[AIM OF THE TASK] The lines to repeat are those below from the one containing "165 464 127" down to the one containing "50A38 38 0 0", both included; reproduce them exactly and nothing else.

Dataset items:
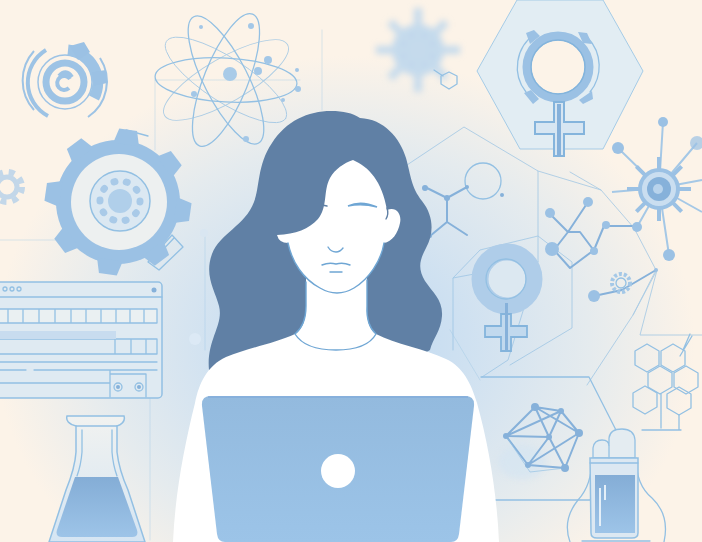
<!DOCTYPE html>
<html lang="en">
<head>
<meta charset="utf-8">
<title>Women in science</title>
<style>
:root{--cream:#fcf3e8;--mist:#c9def2;--pale:#e3edf5;--sky:#9bc1e4;--blue:#86b1da;--line:#93c0e3;--hair:#6080a5;--white:#fff}
html,body{margin:0;height:100%;overflow:hidden;background:var(--cream)}
svg{display:block;width:702px;height:542px}
.line{fill:none;stroke:var(--line);stroke-width:1.3;stroke-linejoin:round;stroke-linecap:round}
.bond{fill:none;stroke:var(--blue);stroke-width:2;stroke-linecap:round;stroke-linejoin:round}
.thin{stroke-width:.9;opacity:.75}
.faint{opacity:.5}
.sky{fill:var(--sky)}
.blue{fill:var(--blue)}
.pale{fill:var(--pale)}
.white{fill:var(--white)}
.hair{fill:var(--hair)}
.feature{fill:none;stroke:#6fa6d4;stroke-width:1.4;stroke-linecap:round}
</style>
</head>
<body>
<svg viewBox="0 0 702 542" role="img" aria-label="Woman at a laptop surrounded by science symbols">
<defs>
<radialGradient id="glow" gradientUnits="userSpaceOnUse" cx="345" cy="345" r="350" gradientTransform="translate(0 60) scale(1 .83)">
<stop offset="0" stop-color="#bcd7f1"/><stop offset=".35" stop-color="#cfe1f1"/><stop offset=".7" stop-color="#e5ebee"/><stop offset="1" stop-color="#fcf3e8"/>
</radialGradient>
<linearGradient id="glass" x1="0" y1="0" x2="0" y2="1"><stop offset="0" stop-color="#f1f2f0"/><stop offset="1" stop-color="#d5e5f3"/></linearGradient>
<linearGradient id="liquid" x1="0" y1="0" x2="0" y2="1"><stop offset="0" stop-color="#84add6"/><stop offset="1" stop-color="#9dc4e8"/></linearGradient>
<linearGradient id="lid" x1="0" y1="0" x2="0" y2="1"><stop offset="0" stop-color="#93bade"/><stop offset="1" stop-color="#9cc4e8"/></linearGradient>
<filter id="soft" x="-40%" y="-40%" width="180%" height="180%"><feGaussianBlur stdDeviation="3"/></filter>
<path id="tooth" d="M-13-58-9-73H9L13-58Z"/>
<path id="hexagon" d="M0-14 12-7V7L0 14-12 7V-7Z"/>
<ellipse id="orbit" rx="71" ry="22"/>
<path id="spoke" d="M0-20V-32"/>
</defs>

<rect width="702" height="542" fill="url(#glow)"/>

<g id="network-lines" class="line thin">
<path d="M407 165 464 127 538 171 538 262 453 278V350M538 171 601 190 634 228 656 270 633 315 587 385M538 262 508 360 482 377M453 278 480 250 538 236 572 262V328L510 365M633 315 657 270 640 335H702M601 190 570 172"/>
<path class="faint" d="M155 80V150M155 80H300M322 30V110M205 235V350M150 390V540M450 330 480 380M0 240H60"/>
</g>

<g id="swirl-dial">
<g fill="none" stroke="#9dc3e5">
<circle cx="65" cy="82" r="19" stroke-width="7"/>
<circle cx="65" cy="82" r="27" stroke-width="1.5"/>
<path d="M68 50A33 33 0 0 1 94 98" stroke-width="11"/>
<path d="M46 50A38 38 0 0 0 48 116" stroke-width="4"/>
<path d="M34 51A44 44 0 0 0 34 110M100 58A43 43 0 0 1 88 117" stroke-width="2"/>
<path d="M70 79A7 7 0 1 0 69 88M59 76Q66 68 72 77" stroke-width="4"/>
</g>
<path class="sky" d="M70 46 84 42 90 52 78 60ZM92 72 106 70 107 83 94 86Z"/>
</g>

<g id="atom">
<g class="line" transform="translate(226 80)">
<use href="#orbit" transform="rotate(3)"/><use href="#orbit" transform="rotate(63)"/><use href="#orbit" transform="rotate(112)"/>
<g class="thin"><use href="#orbit" transform="rotate(33)"/><use href="#orbit" transform="rotate(150)"/></g>
</g>
<circle cx="230" cy="74" r="7" fill="#a9cbe8"/>
<g fill="#a3c7e7"><circle cx="194" cy="94" r="3"/><circle cx="251" cy="26" r="3"/><circle cx="268" cy="60" r="4"/><circle cx="258" cy="71" r="4"/><circle cx="298" cy="89" r="3"/><circle cx="297" cy="70" r="2"/><circle cx="201" cy="27" r="2"/><circle cx="246" cy="139" r="3"/><circle cx="283" cy="100" r="2"/></g>
</g>

<g id="soft-virus">
<g filter="url(#soft)" fill="#bdd5ea" stroke="#c5daec" stroke-width="8"><circle cx="418" cy="50" r="22"/><path d="M418 8V92M376 50H460M390 22 446 78M446 22 390 78"/></g>
<path class="line" d="M434 70 443 76M449 72 457 76V84L449 89 441 84V76Z"/>
</g>

<g id="small-gear" fill="none" stroke="#b4d0e9" opacity=".8"><circle cx="7" cy="187" r="10" stroke-width="5"/><circle cx="7" cy="187" r="15" stroke-width="6" stroke-dasharray="6 6"/></g>

<g id="large-gear">
<path class="line" d="M148 262 172 235 183 247 159 270ZM157 256 174 238M126 130 148 136"/>
<g class="sky" transform="translate(118 202)">
<circle r="62"/>
<use href="#tooth" transform="rotate(8)"/><use href="#tooth" transform="rotate(53)"/><use href="#tooth" transform="rotate(98)"/><use href="#tooth" transform="rotate(143)"/><use href="#tooth" transform="rotate(188)"/><use href="#tooth" transform="rotate(233)"/><use href="#tooth" transform="rotate(278)"/><use href="#tooth" transform="rotate(323)"/>
</g>
<circle cx="119" cy="202" r="48" fill="#edf0f0"/>
<circle cx="120" cy="201" r="30" fill="#dbe8f2" stroke="#93c0e3" stroke-width="1.5"/>
<circle cx="120" cy="201" r="12" fill="#b0cfea"/>
<circle cx="120" cy="201" r="20" fill="none" stroke="#a9cae8" stroke-width="7" stroke-linecap="round" stroke-dasharray="1 11.5"/>
</g>

<g id="keyboard">
<rect x="-8" y="282" width="170" height="116" rx="4" fill="#dfeaf2" stroke="#93c0e3" stroke-width="1.5"/>
<rect x="-8" y="309" width="165" height="14" fill="#eaf0f2"/>
<g class="line"><path d="M0 297H162M0 309H157V323H0M8 309V323M23 309V323M39 309V323M55 309V323M71 309V323M86 309V323M101 309V323M116 309V323M130 309V323M144 309V323M0 339H157V354H0M115 339V354M131 339V354M146 339V354M0 362H157M0 370H26M34 370H157M110 370V397M0 383H110M110 374H146V397"/>
<circle cx="5" cy="289" r="2"/><circle cx="12" cy="289" r="2"/><circle cx="19" cy="289" r="2"/><circle cx="118" cy="387" r="4"/><circle cx="139" cy="387" r="4"/></g>
<circle class="blue" cx="154" cy="290" r="2.5"/><circle class="blue" cx="118" cy="387" r="2"/><circle class="blue" cx="139" cy="387" r="2"/>
<path d="M0 331H116V339H0Z" fill="#c8dcef"/>
</g>

<g id="conical-flask">
<path d="M67 416H124Q126 423 117 426V452Q119 470 128 490L145 542H49L66 490Q75 468 76 452V426Q65 423 67 416Z" fill="url(#glass)" stroke="#93c0e3" stroke-width="1.5"/>
<path d="M75 477H118L137 530Q139 537 132 537H62Q55 537 57 530Z" fill="url(#liquid)"/>
<path class="line" d="M76 426H117M82 430V452Q81 465 77 476M112 430V452Q113 465 117 476"/>
</g>
<circle cx="195" cy="339" r="6" fill="#dce9f5"/>
<circle cx="204" cy="233" r="4" fill="#d9e6f1"/>

<g id="hexagon-venus">
<path d="M517 0H603L643 71 603 149H520L477 71Z" fill="#e2edf3" stroke="#a5cbe6"/>
<circle cx="558" cy="67" r="31" fill="#fcf3e8" stroke="#9bc1e4" stroke-width="9"/>
<circle cx="558" cy="67" r="27" fill="none" stroke="#83b4dc" stroke-width="1.5"/>
<path class="line" d="M535 34A40 40 0 0 0 526 92M588 38A41 41 0 0 1 590 92"/>
<g class="sky"><path d="M526 33 534 30 540 36 530 44ZM578 32 587 33 592 44 583 43ZM524 93 531 90 539 99 533 104ZM592 91 593 99 583 104 579 100Z"/></g>
<path d="M554 102H564V122H584V134H564V156H554V134H535V122H554Z" fill="#d7e6f2" stroke="#84b4dc" stroke-width="2"/>
<path class="blue" d="M557 104H561V156H557Z"/>
</g>

<g id="round-venus">
<circle cx="507" cy="279" r="27" fill="#dce8f1" stroke="#afcde9" stroke-width="17"/>
<circle class="line" cx="506" cy="279" r="20"/>
<path d="M501 314H511V326H527V337H511V351H501V337H485V326H501Z" fill="#c1d9ee" stroke="#84b4dc" stroke-width="1.8"/>
<path class="blue" d="M505 303H508V350H505Z"/>
</g>

<g id="ring-molecule">
<circle class="line" cx="483" cy="181" r="18"/>
<path class="bond" d="M425 187 447 198 467 187M447 198V222L430 236M447 222 467 235"/>
<g class="blue"><circle cx="425" cy="188" r="3"/><circle cx="447" cy="198" r="3"/><circle cx="467" cy="187" r="2"/><circle cx="430" cy="236" r="2"/><circle cx="502" cy="195" r="2"/></g>
</g>

<g id="branched-molecule">
<path class="bond" d="M550 214 568 232 588 202M568 232H580L595 252M568 232 554 250M554 250 570 268 594 250M594 296 622 290 656 270M594 250 604 226 634 226" stroke-width="1.6"/>
<g class="sky"><circle cx="550" cy="213" r="5"/><circle cx="588" cy="202" r="5"/><circle cx="552" cy="249" r="7"/><circle cx="594" cy="251" r="4"/><circle cx="594" cy="296" r="6"/><circle cx="606" cy="225" r="4"/><circle cx="656" cy="270" r="2"/></g>
<circle cx="621" cy="283" r="9" fill="none" stroke="#a4c8e7" stroke-width="4" stroke-dasharray="3 2"/>
<circle class="line" cx="621" cy="283" r="5"/>
</g>

<g id="spiked-virus">
<path d="M659 188 663 122M659 188 618 148M659 188 697 143M659 188 702 180M659 188 702 212M659 188 669 255M659 188 637 227M659 188 612 192" stroke="#a5c8e6" stroke-width="2"/>
<g class="sky"><circle cx="663" cy="122" r="5"/><circle cx="618" cy="148" r="6"/><circle cx="697" cy="143" r="7" opacity=".7"/><circle cx="669" cy="255" r="6"/><circle cx="637" cy="227" r="5"/></g>
<g transform="translate(659 189)" fill="none" stroke="#9bc1e4" stroke-width="4"><circle r="19" fill="#cadef0"/><use href="#spoke"/><use href="#spoke" transform="rotate(45)"/><use href="#spoke" transform="rotate(90)"/><use href="#spoke" transform="rotate(135)"/><use href="#spoke" transform="rotate(180)"/><use href="#spoke" transform="rotate(225)"/><use href="#spoke" transform="rotate(270)"/><use href="#spoke" transform="rotate(315)"/></g>
<circle class="blue" cx="659" cy="189" r="12"/><circle cx="658" cy="189" r="5" fill="#b8d3ec"/>
</g>

<g id="honeycomb" class="line">
<use href="#hexagon" x="647" y="358"/><use href="#hexagon" x="673" y="358"/><use href="#hexagon" x="660" y="380"/><use href="#hexagon" x="686" y="380"/><use href="#hexagon" x="645" y="400"/><use href="#hexagon" x="679" y="401"/>
<path d="M661 394V428M679 415V430M642 430H681M683 350 690 334M680 356 692 336"/>
</g>

<g id="crystal">
<path class="line" d="M481 377H589L620 438 590 500H490"/>
<ellipse cx="522" cy="462" rx="24" ry="17" fill="#d3e4f2" opacity=".6" filter="url(#soft)"/>
<path class="bond" d="M506 436 535 407 561 411 579 433 565 468 528 465ZM506 436 549 437 535 407 579 433 528 465 549 437 565 468M549 437 561 411M506 436 561 411" stroke-width="1.6"/>
<path class="line thin" d="M506 436 530 472 565 468"/>
<g class="blue"><circle cx="506" cy="436" r="3"/><circle cx="535" cy="407" r="4"/><circle cx="561" cy="411" r="3"/><circle cx="579" cy="433" r="4"/><circle cx="549" cy="437" r="3"/><circle cx="565" cy="468" r="4"/><circle cx="528" cy="465" r="3"/></g>
</g>

<g id="beaker">
<path class="line" d="M592 458Q592 485 578 500 562 520 570 542M636 458Q636 485 652 498 670 515 664 542"/>
<path d="M593 458V448Q594 440 602 440 609 440 609 446V438Q610 429 622 429 634 429 635 440V458Z" fill="#e4ecf1" stroke="#93c0e3" stroke-width="1.3"/>
<path d="M590 458H638V533Q638 538 632 538H597Q591 538 591 533Z" fill="#dce8f2" stroke="#93c0e3" stroke-width="1.5"/>
<path d="M595 475H635V533H595Z" fill="url(#liquid)"/>
<path d="M600 488V526M605 485V500" stroke="#e4eff8" stroke-width="2"/>
<path class="line" d="M590 463H638M609 446V458M582 541H650"/>
</g>

<g id="woman">
<path class="hair" d="M209 370C206 340 224 325 219 306C215 290 204 276 212 254C220 233 245 226 254 202C260 187 257 165 272 143C286 121 308 111 331 111C344 111 352 113 360 118C384 119 400 138 406 158C411 176 411 187 422 201C434 216 434 234 426 248C419 261 418 269 425 281C433 293 443 300 442 316C441 331 433 338 430 350L380 380H240Z"/>
<path id="body" class="white" d="M306 265V306Q306 327 295 334C276 343 248 348 226 357C207 366 199 383 195 403C184 447 175 495 173 542H499C497 495 489 446 477 403C471 383 463 367 446 359C425 349 395 344 376 334Q366 327 367 306V265Z"/>
<path id="face" class="white" d="M277 235C296 234 309 229 318 219C328 207 323 191 330 178C335 169 344 163 353 160C369 167 382 181 387 210C396 206 402 214 400 223C398 233 392 242 384 243C381 261 369 279 354 288Q337 298 320 288C303 279 292 262 288 243Q279 243 277 235Z"/>
<g id="features" class="feature">
<path d="M288 243C292 262 303 279 320 288Q337 298 354 288C369 279 381 261 384 243"/>
<path d="M387 208Q389 214 386 219" stroke="#6080a5"/>
<path d="M348 206Q361 200 377 207Q362 203 348 206Z" fill="#6fa6d4"/>
<path d="M322 205 327 206" stroke="#6080a5"/>
<path d="M328 247Q331 252 336 252 340 252 343 248"/>
<path d="M322 265Q329 262 336 264 343 262 350 265M330 272H342"/>
<path d="M306 282V306Q306 325 295 334Q305 350 336 350 367 350 376 334Q366 325 367 306V280"/>
</g>
</g>

<g id="laptop">
<path d="M211 396H465Q475 396 474 406L459 534Q458 542 451 542H225Q218 542 217 534L202 406Q201 396 211 396Z" fill="url(#lid)"/>
<path d="M208 397H468" stroke="#83addb" stroke-width="1.5"/>
<circle class="white" cx="338" cy="471" r="17"/>
</g>
</svg>
</body>
</html>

[TASK ANSWER]
<path d="M407 165 464 127 538 171 538 262 453 278V350M538 171 601 190 634 228 656 270 633 315 587 385M538 262 508 360 482 377M453 278 480 250 538 236 572 262V328L510 365M633 315 657 270 640 335H702M601 190 570 172"/>
<path class="faint" d="M155 80V150M155 80H300M322 30V110M205 235V350M150 390V540M450 330 480 380M0 240H60"/>
</g>

<g id="swirl-dial">
<g fill="none" stroke="#9dc3e5">
<circle cx="65" cy="82" r="19" stroke-width="7"/>
<circle cx="65" cy="82" r="27" stroke-width="1.5"/>
<path d="M68 50A33 33 0 0 1 94 98" stroke-width="11"/>
<path d="M46 50A38 38 0 0 0 48 116" stroke-width="4"/>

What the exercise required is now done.